INSTRUCTIONS TO FOLLOW:
Return every line in the entries below where the word "SOFT" shows up.

(Rendered images with source text)
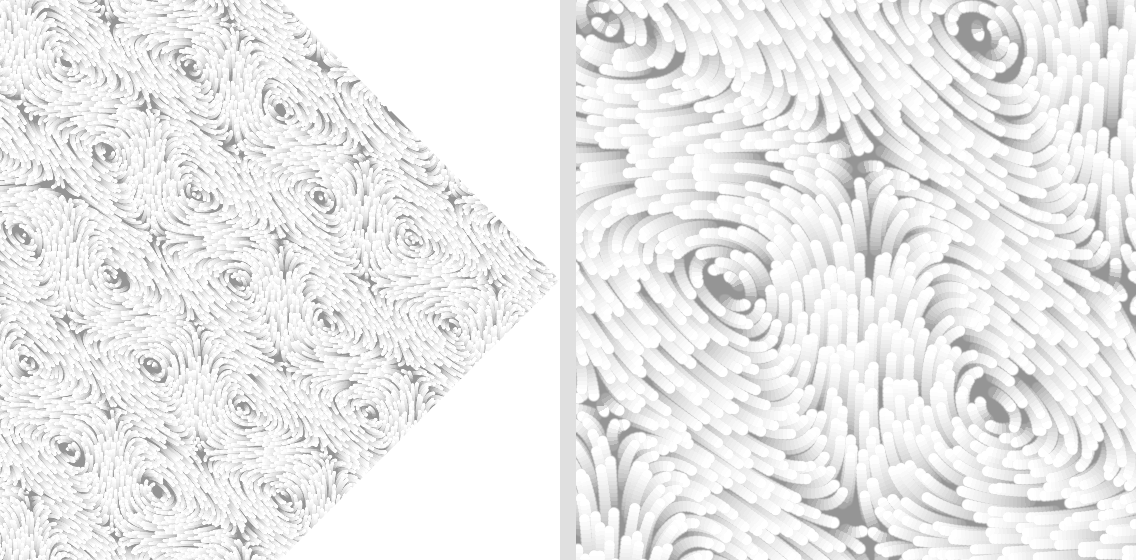
Left: the whole. Right: its middle third, enlarged.
A three.js fragment shader for this pattern:

```glsl
// Pale brush strokes swirling through a lattice of vortices, on a grey sheet turned 45 degrees.
#define PERIOD vec2(0.466, 0.3015)  // vortex spacing along the two diagonals
#define PHASE vec2(0.695, -0.0385)  // lattice offset along the two diagonals
#define SHEAR 0.71                  // bends round vortices into triangles
#define CELL 0.0092                 // at most one stroke per cell of this size
#define RADIUS 0.0035               // stroke half width
#define HALF_LENGTH 0.0232          // longest stroke half length
#define BEAD 0.0024                 // spacing of the dabs that form a stroke
#define PATCHES 26.0                // frequency of the thin and thick patches
#define GREY 0.585                  // bare sheet
#define TAIL 0.66                   // darkest stroke tone
#define REACH 3                     // neighbour cells searched each way

varying vec2 vUv;

const float TAU = 6.2831853;
const float SOFT = 0.0008;

vec2 hash2(vec2 c) {
  vec3 q = fract(c.xyx * vec3(0.1031, 0.1030, 0.0973));
  q += dot(q, q.yzx + 33.33);
  return fract((q.xx + q.yz) * q.zy);
}

float corner(vec2 cell, vec2 offset) {
  return dot(hash2(cell + offset + 5.0) * 2.0 - 1.0, fract(cell) - offset);
}

float gradientNoise(vec2 p) {
  vec2 c = floor(p);
  vec2 f = p - c;
  vec2 u = f * f * (3.0 - 2.0 * f);
  vec2 e = vec2(0.0, 1.0);
  vec4 g = vec4(dot(hash2(c + 5.0) * 2.0 - 1.0, f),
                dot(hash2(c + e.yx + 5.0) * 2.0 - 1.0, f - e.yx),
                dot(hash2(c + e.xy + 5.0) * 2.0 - 1.0, f - e.xy),
                dot(hash2(c + e.yy + 5.0) * 2.0 - 1.0, f - e.yy));
  return mix(mix(g.x, g.y, u.x), mix(g.z, g.w, u.x), u.y);
}

// Velocity along the contours of cos(a) + cos(b).
vec2 flow(vec2 p) {
  vec2 k = TAU / PERIOD;
  vec2 ab = k * (vec2(p.x + p.y, p.y - p.x) - PHASE);
  float sinB = sin(ab.y - SHEAR * cos(ab.x));
  float slopeA = -sin(ab.x) * (1.0 + SHEAR * sinB) * k.x / k.y;
  float slopeB = -sinB;
  return vec2(slopeA + slopeB, slopeB - slopeA);
}

// Tone of one curved stroke at p, running from a dark tail to a white head.
float stroke(vec2 p, vec2 cell) {
  vec2 seed = (cell + hash2(cell + 71.0)) * CELL;
  vec2 r = p - seed;
  float reach = HALF_LENGTH + RADIUS + SOFT;
  if (dot(r, r) > reach * reach) return GREY;

  // Strokes thin out in patches and where the flow is slow.
  vec2 v = flow(seed);
  float speed = length(v) + 1e-4;
  vec2 chance = hash2(cell + 19.0);
  float keep = 0.53 + 0.45 * min(speed, 1.0) + 0.9 * gradientNoise(seed * PATCHES);
  if (chance.y > keep) return GREY;
  float halfLen = HALF_LENGTH * (1.0 - exp(-1.4 * speed)) * (0.7 + 0.3 * chance.x);

  // Circular arc that follows the local bend of the flow.
  vec2 along = v / speed;
  vec2 across = vec2(-along.y, along.x);
  float stepLen = 0.004;
  float bend = dot(normalize(flow(seed + along * stepLen) + 1e-5), across) / stepLen;
  if (abs(bend) < 0.1) bend = 0.1;
  float t = dot(r, along);
  float n = dot(r, across);
  vec2 polar = vec2(1.0 - bend * n, bend * t);
  float side = (2.0 * n - bend * dot(r, r)) / (1.0 + length(polar));
  float arc = atan(polar.y, polar.x) / bend;

  // Nearest round dab on the arc; later dabs are lighter.
  float dab = clamp(floor(arc / BEAD + 0.5) * BEAD, -halfLen, halfLen);
  float dist = length(vec2(arc - dab, side)) - RADIUS;
  float progress = clamp(0.5 + 0.5 * dab / halfLen, 0.0, 1.0);
  float tone = mix(TAIL, 1.0, pow(progress, 0.62));
  return mix(GREY, tone, 1.0 - smoothstep(-SOFT, SOFT, dist));
}

void main() {
  vec2 p = vec2(vUv.x, 1.0 - vUv.y);

  // Lighter dabs lie on top.
  float tone = GREY;
  vec2 home = floor(p / CELL);
  for (int j = -REACH; j <= REACH; j++) {
    for (int i = -REACH; i <= REACH; i++) {
      tone = max(tone, stroke(p, home + vec2(float(i), float(j))));
    }
  }

  // Two edges of the turned sheet meet at the right; white lies beyond.
  float inside = min(1.5 - p.x - p.y, 0.5 + p.y - p.x) * 0.7071;
  tone = mix(1.0, tone, smoothstep(-SOFT, SOFT, inside));
  gl_FragColor = vec4(vec3(tone), 1.0);
}
```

SOLUTION:
const float SOFT = 0.0008;
  float reach = HALF_LENGTH + RADIUS + SOFT;
  return mix(GREY, tone, 1.0 - smoothstep(-SOFT, SOFT, dist));
  tone = mix(1.0, tone, smoothstep(-SOFT, SOFT, inside));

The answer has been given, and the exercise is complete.